» What is required
Set down again exactly the lines of the listing below that fall between the line holding "267L539 258L536 249L543" and the line holding "157L582 153L592 151L598", inclusive.

» Data for processing
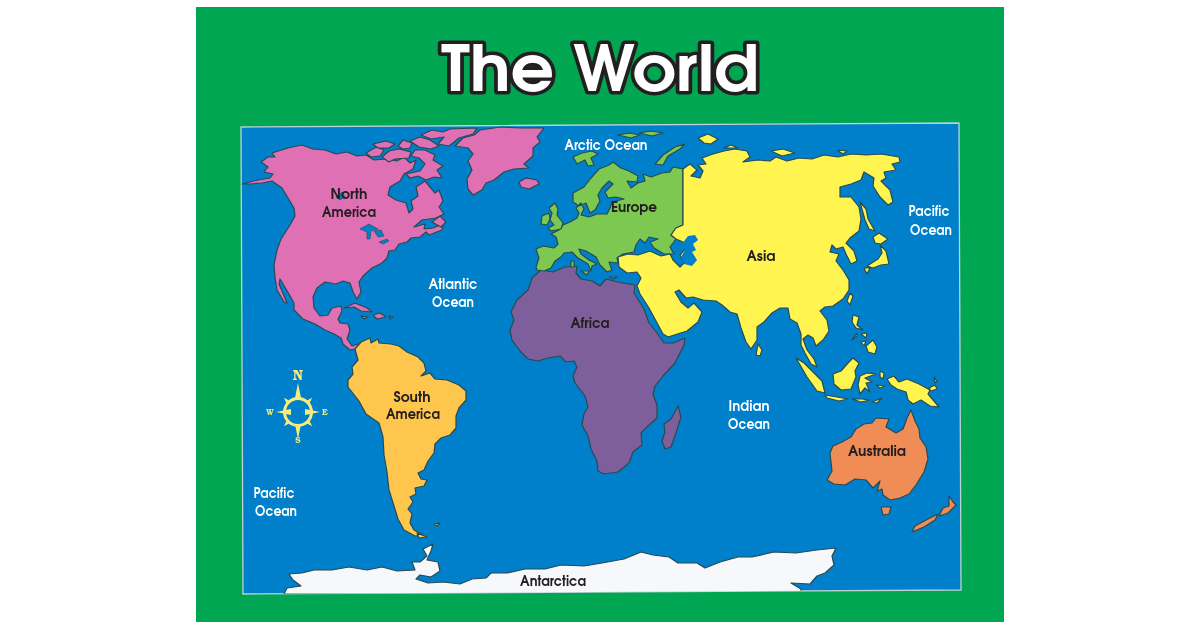
<!DOCTYPE html>
<html lang="en">
<head>
<meta charset="utf-8">
<title>The World</title>
<style>
:root {
  --paper: #ffffff;
  --board: #00a651;
  --ocean: #0080cb;
  --ink: #231f20;
  --coast: #274a50;
  --north-america: #e070b4;
  --south-america: #ffc64d;
  --europe: #7cc850;
  --africa: #7f5f9b;
  --asia: #fff450;
  --australia: #f08c55;
  --ice: #f7f8fb;
  --compass: #f8ec7a;
}
html, body { margin: 0; width: 1200px; height: 628px; overflow: hidden; background: var(--paper); }
svg { display: block; }
.board { fill: var(--board); }
.ocean { fill: var(--ocean); stroke: #b9d3d6; stroke-width: 1.3; }
.land { stroke: var(--coast); stroke-width: 1.2; stroke-linejoin: round; }
.north-america { fill: var(--north-america); }
.south-america { fill: var(--south-america); }
.europe { fill: var(--europe); }
.africa { fill: var(--africa); }
.asia { fill: var(--asia); }
.australia { fill: var(--australia); }
.antarctica { fill: var(--ice); }
.water { fill: var(--ocean); }
text { font-family: "TeX Gyre Adventor", "Lato", sans-serif; font-weight: 700; }
.title { font-size: 64px; fill: var(--paper); stroke: var(--ink); stroke-width: 7; stroke-linejoin: round; paint-order: stroke; }
.labels { font-size: 14.5px; text-anchor: middle; }
.land-names { fill: var(--ink); }
.ocean-names { fill: var(--paper); }
.compass { fill: var(--compass); }
.compass text { font-family: "TeX Gyre Bonum", serif; font-size: 8px; text-anchor: middle; }
.compass .north { font-size: 14px; }
.ring { fill: none; stroke: var(--compass); stroke-width: 3; }
</style>
</head>
<body>
<svg width="1200" height="628" viewBox="0 0 1200 628">
  <defs>
    <clipPath id="map-frame"><polygon points="241,127 959,123 961,590 243,594"/></clipPath>
    <path id="ray" d="M295 398L298 383L301 398Z"/>
    <path id="small-ray" d="M296 398L298 392L300 398Z"/>
  </defs>

  <rect class="board" x="196" y="7" width="808" height="615"/>
  <text class="title" x="441" y="91" textLength="318" lengthAdjust="spacingAndGlyphs">The World</text>
  <polygon class="ocean" points="241,127 959,123 961,590 243,594"/>

  <g class="land" clip-path="url(#map-frame)">
    <g class="north-america">
      <path d="M242 184L258 180L270 178L273 174L264 172L268 167L261 162L268 157L275 157L272 153L288 148L302 145L313 149L325 150L336 154L347 152L357 156L366 155L374 160L386 159L397 161L404 157L410 163L416 160L413 169L404 174L400 181L390 187L388 195L396 200L406 203L409 213L413 209L411 201L418 196L416 187L425 181L430 187L435 193L439 190L443 201L439 207L444 214L436 218L422 220L414 227L425 224L424 229L433 228L443 224L442 230L429 235L426 232L420 237L411 238L407 242L399 244L395 250L389 251L387 258L382 263L372 268L363 276L359 282L361 292L357 299L353 292L350 283L343 281L336 284L325 282L317 288L313 297L314 308L320 316L328 315L332 308L341 306L342 311L338 319L340 323L348 324L350 330L347 339L352 346L358 344L361 348L355 349L350 350L343 344L341 338L334 334L325 330L315 324L303 319L294 310L294 303L286 289L280 279L279 284L287 303L284 302L277 290L275 278L274 265L277 250L281 239L290 225L295 216L294 208L288 198L282 188L272 181L262 183L250 184Z"/>
      <path d="M366 153L376 147L384 150L380 156L371 157Z"/>
      <path d="M382 157L389 151L399 149L411 152L409 158L395 159L389 162Z"/>
      <path d="M373 144L386 141L395 144L389 148L378 148Z"/>
      <path d="M398 146L403 140L412 143L410 148L403 149Z"/>
      <path d="M415 150L425 150L435 155L433 160L443 166L437 170L442 178L434 177L426 180L418 176L410 178L406 174L420 171L425 164L419 158L411 156Z"/>
      <path d="M410 141L420 137L430 140L439 146L431 149L419 147Z"/>
      <path d="M421 135L432 130L443 132L450 129L477 128L473 134L459 138L449 146L438 144L444 137L431 139Z"/>
      <path d="M455 146L463 138L474 135L480 130L501 127L522 128L544 128L537 137L540 142L533 148L533 156L524 164L529 168L514 169L504 172L494 180L486 183L482 190L473 195L468 189L467 179L472 170L468 161L473 154L468 148Z"/>
      <path d="M519 182L526 178L537 180L539 184L529 189L521 187Z"/>
      <path d="M432 222L440 216L446 222L441 227Z"/>
      <path d="M344 308L355 303L367 308L372 312L361 311L354 307Z"/>
      <path d="M373 315L380 313L386 317L377 319Z"/>
      <path d="M361 316L368 317L364 319Z"/>
      <path d="M389 316L393 317L390 319Z"/>
    </g>
    <path class="water" d="M360 229L369 224L378 229L371 231L370 239L367 239L367 232ZM374 231L381 230L384 236L378 237ZM379 242L387 239L389 241L383 244ZM336 197L342 192L345 197L340 200Z" stroke-width=".6"/>

    <g class="south-america">
      <path d="M355 349L361 342L370 338L371 343L378 339L379 343L391 344L399 346L407 352L418 357L424 363L426 371L421 376L430 373L435 379L447 380L459 385L466 391L466 400L459 408L456 416L456 428L450 435L441 438L435 444L434 453L428 461L424 470L418 473L421 479L427 480L424 486L415 488L416 494L410 497L413 502L408 509L412 514L410 523L414 530L423 535L415 536L404 530L398 519L394 506L389 490L387 472L384 455L383 437L379 423L366 414L359 401L348 387L348 380L353 374L352 367L358 360Z"/>
      <path d="M417 533L427 537L419 538ZM434 524L440 523L437 526Z"/>
    </g>

    <g class="africa">
      <path d="M541 270L553 272L565 267L577 266L576 273L581 279L592 281L600 286L606 279L618 282L629 284L635 285L634 293L644 309L649 323L657 333L664 343L673 343L685 338L684 345L675 363L663 376L655 386L653 394L657 405L657 418L647 427L641 433L642 445L633 452L629 463L618 472L604 474L598 471L597 461L591 449L588 436L582 425L584 414L588 407L585 396L575 383L573 376L577 367L574 361L566 362L560 356L548 358L538 361L528 359L520 351L512 340L510 330L514 320L511 312L517 300L528 290L532 278Z"/>
      <path d="M678 406L681 417L676 433L671 447L665 449L662 441L665 432L664 424L671 419Z"/>
    </g>

    <g class="europe">
      <path d="M536 267L539 258L536 249L543 246L554 248L558 244L556 237L551 234L559 230L563 225L570 222L577 218L579 213L576 208L581 203L584 209L581 215L589 217L597 214L607 214L610 208L612 202L624 199L616 197L608 198L605 192L613 184L609 181L602 188L598 195L600 201L595 210L590 213L586 203L579 206L573 202L573 193L584 187L591 178L599 169L609 165L613 162L621 168L629 171L638 176L637 182L627 181L631 188L638 183L645 181L643 174L651 177L662 173L670 172L673 167L683 169L683 225L676 228L671 235L676 239L670 247L674 254L664 254L654 248L650 242L658 239L649 237L645 243L640 239L636 245L634 252L623 254L617 258L618 263L609 262L612 270L607 272L600 265L596 257L586 251L579 249L581 254L589 260L597 264L592 266L591 271L588 264L578 258L572 252L564 253L561 257L555 261L551 268L544 271L537 270Z"/>
      <path d="M548 228L554 225L550 220L552 213L549 208L555 203L558 209L557 215L563 223L561 229L551 231Z"/>
      <path d="M541 224L542 216L549 213L550 219L547 225Z"/>
      <path d="M573 157L582 153L592 151L598 154L591 158L594 165L588 166L585 160L577 164Z"/>
      <path d="M655 164L663 155L675 147L685 144L680 149L668 156L663 165Z"/>
      <path d="M618 135L629 133L640 135L631 138ZM639 133L651 131L663 133L652 136Z"/>
      <path d="M581 271L589 271L587 275ZM571 261L574 261L574 267L571 267Z"/>
      <path d="M609 277L617 277L613 279Z"/>
    </g>

    <g class="asia">
      <path d="M683 169L690 164L697 170L691 176L700 178L703 171L698 165L706 164L702 158L713 154L724 151L735 149L747 151L750 157L743 162L758 160L770 161L776 157L787 161L799 158L812 159L824 155L838 157L851 154L866 155L881 154L899 157L900 162L892 164L896 170L884 172L886 178L881 181L890 190L893 202L888 205L880 197L873 186L874 178L864 172L861 180L851 184L840 187L840 197L851 197L859 207L861 219L859 231L850 238L846 243L854 251L857 261L851 264L846 254L843 247L836 249L832 245L830 252L839 254L836 261L843 270L849 280L849 290L843 299L833 306L825 307L820 311L827 320L829 331L823 340L816 346L813 338L808 335L803 339L807 350L814 359L817 367L811 364L805 353L801 345L801 334L797 323L790 319L788 308L780 308L772 313L764 322L757 327L757 340L751 349L746 342L741 328L737 314L730 312L722 305L716 301L703 300L693 297L686 298L679 290L675 292L681 302L688 308L694 303L702 312L698 322L687 331L668 337L663 334L656 321L649 308L640 294L637 286L641 278L637 272L627 273L619 267L618 257L628 254L638 255L650 251L661 256L670 254L673 260L680 267L684 263L680 255L685 249L683 242L676 239L671 235L676 228L683 225Z"/>
      <path class="water" d="M688 236L695 235L698 240L693 244L696 250L692 252L697 260L692 266L684 264L681 257L685 250L682 244Z" stroke="none"/>
      <path d="M684 226L690 224L694 230L690 235L684 236Z" stroke="none"/>
      <path d="M698 138L708 134L718 139L711 144L704 143ZM771 151L783 149L795 153L782 156ZM837 150L847 151L843 154ZM724 148L731 145L738 148Z"/>
      <path d="M860 202L866 209L868 219L875 231L869 229L865 220Z"/>
      <path d="M873 237L879 233L888 239L881 244L875 243ZM880 245L886 251L889 264L881 265L873 268L867 266L878 259L882 253ZM864 268L870 268L867 274ZM850 293L853 296L850 305L847 301Z"/>
      <path d="M758 344L762 350L760 356L756 355Z"/>
      <path d="M853 315L859 317L857 325L863 330L856 328L852 322ZM861 334L867 333L866 338ZM852 340L857 333L857 336ZM866 346L873 340L877 347L875 354L868 352ZM861 342L866 341L864 346Z"/>
      <path d="M796 358L804 363L814 373L822 381L825 393L817 391L807 377Z"/>
      <path d="M833 374L841 371L848 363L853 358L859 363L855 371L856 377L851 389L841 390L834 384Z"/>
      <path d="M860 376L867 373L876 374L865 378L872 382L866 383L870 392L865 388L860 394L858 385Z"/>
      <path d="M825 395L837 397L848 399L839 401L827 398ZM852 399L862 399L870 400L861 402ZM872 402L882 398L877 403ZM880 371L884 373L883 379L880 377ZM876 385L885 386L880 388Z"/>
      <path d="M887 379L894 376L899 382L907 379L919 384L930 390L928 394L939 407L930 406L921 400L913 404L908 400L906 392L897 389L891 385Z"/>
      <path d="M929 388L935 385L937 389L931 391ZM934 377L937 381L935 383Z"/>
    </g>

    <g class="australia">
      <path d="M830 453L833 446L842 442L851 437L856 429L864 424L872 423L876 418L889 419L886 427L896 433L903 429L907 418L911 410L915 421L919 429L920 438L926 447L928 459L924 472L916 485L909 494L900 498L890 500L883 495L882 489L877 491L880 481L873 488L866 480L855 479L845 485L834 484L827 480L832 471L831 462Z"/>
      <path d="M881 507L891 507L889 514L883 515Z"/>
      <path d="M949 496L953 502L956 505L948 513L939 516L943 508L949 506ZM938 514L935 520L924 527L912 532L915 526L928 519Z"/>
    </g>

    <path class="antarctica" d="M284 594L287 588L301 586L293 580L289 574L302 573L314 570L332 570L349 567L367 570L382 567L397 571L415 570L412 562L420 562L427 556L423 549L433 544L431 551L427 560L438 562L440 571L431 577L420 575L416 579L428 583L443 582L460 584L472 579L486 578L491 573L507 573L525 569L545 569L561 565L584 566L602 563L624 559L641 552L653 555L669 557L678 563L697 563L705 568L720 562L738 557L752 557L774 552L796 553L817 550L836 548L832 556L834 565L825 573L817 576L810 584L791 583L801 589L801 594Z"/>
  </g>

  <g class="compass">
    <circle class="ring" cx="298" cy="412" r="13.5"/>
    <use href="#ray"/>
    <use href="#ray" transform="rotate(90 298 412) translate(0 7)"/>
    <use href="#ray" transform="rotate(180 298 412) translate(0 2)"/>
    <use href="#ray" transform="rotate(270 298 412) translate(0 7)"/>
    <use href="#small-ray" transform="rotate(45 298 412)"/>
    <use href="#small-ray" transform="rotate(135 298 412)"/>
    <use href="#small-ray" transform="rotate(225 298 412)"/>
    <use href="#small-ray" transform="rotate(315 298 412)"/>
    <text class="north" x="298" y="380">N</text>
    <text x="270" y="415">W</text>
    <text x="325" y="415">E</text>
    <text x="298" y="443">S</text>
  </g>

  <g class="labels land-names" lengthAdjust="spacingAndGlyphs">
    <text x="349" y="199" textLength="37" lengthAdjust="spacingAndGlyphs">North</text>
    <text x="349" y="217" textLength="54" lengthAdjust="spacingAndGlyphs">America</text>
    <text x="412" y="402" textLength="37" lengthAdjust="spacingAndGlyphs">South</text>
    <text x="413" y="419" textLength="54" lengthAdjust="spacingAndGlyphs">America</text>
    <text x="634" y="212" textLength="46" lengthAdjust="spacingAndGlyphs">Europe</text>
    <text x="590" y="328" textLength="39" lengthAdjust="spacingAndGlyphs">Africa</text>
    <text x="761" y="261" textLength="29" lengthAdjust="spacingAndGlyphs">Asia</text>
    <text x="877" y="456" textLength="58" lengthAdjust="spacingAndGlyphs">Australia</text>
    <text x="553" y="586" textLength="66" lengthAdjust="spacingAndGlyphs">Antarctica</text>
  </g>
  <g class="labels ocean-names">
    <text x="606" y="150" textLength="83" lengthAdjust="spacingAndGlyphs">Arctic Ocean</text>
    <text x="453" y="289" textLength="49" lengthAdjust="spacingAndGlyphs">Atlantic</text>
    <text x="453" y="307" textLength="42" lengthAdjust="spacingAndGlyphs">Ocean</text>
    <text x="929" y="216" textLength="41" lengthAdjust="spacingAndGlyphs">Pacific</text>
    <text x="931" y="235" textLength="42" lengthAdjust="spacingAndGlyphs">Ocean</text>
    <text x="749" y="411" textLength="41" lengthAdjust="spacingAndGlyphs">Indian</text>
    <text x="749" y="429" textLength="42" lengthAdjust="spacingAndGlyphs">Ocean</text>
    <text x="274" y="498" textLength="41" lengthAdjust="spacingAndGlyphs">Pacific</text>
    <text x="276" y="516" textLength="42" lengthAdjust="spacingAndGlyphs">Ocean</text>
  </g>
</svg>
</body>
</html>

» Answer below
      <path d="M536 267L539 258L536 249L543 246L554 248L558 244L556 237L551 234L559 230L563 225L570 222L577 218L579 213L576 208L581 203L584 209L581 215L589 217L597 214L607 214L610 208L612 202L624 199L616 197L608 198L605 192L613 184L609 181L602 188L598 195L600 201L595 210L590 213L586 203L579 206L573 202L573 193L584 187L591 178L599 169L609 165L613 162L621 168L629 171L638 176L637 182L627 181L631 188L638 183L645 181L643 174L651 177L662 173L670 172L673 167L683 169L683 225L676 228L671 235L676 239L670 247L674 254L664 254L654 248L650 242L658 239L649 237L645 243L640 239L636 245L634 252L623 254L617 258L618 263L609 262L612 270L607 272L600 265L596 257L586 251L579 249L581 254L589 260L597 264L592 266L591 271L588 264L578 258L572 252L564 253L561 257L555 261L551 268L544 271L537 270Z"/>
      <path d="M548 228L554 225L550 220L552 213L549 208L555 203L558 209L557 215L563 223L561 229L551 231Z"/>
      <path d="M541 224L542 216L549 213L550 219L547 225Z"/>
      <path d="M573 157L582 153L592 151L598 154L591 158L594 165L588 166L585 160L577 164Z"/>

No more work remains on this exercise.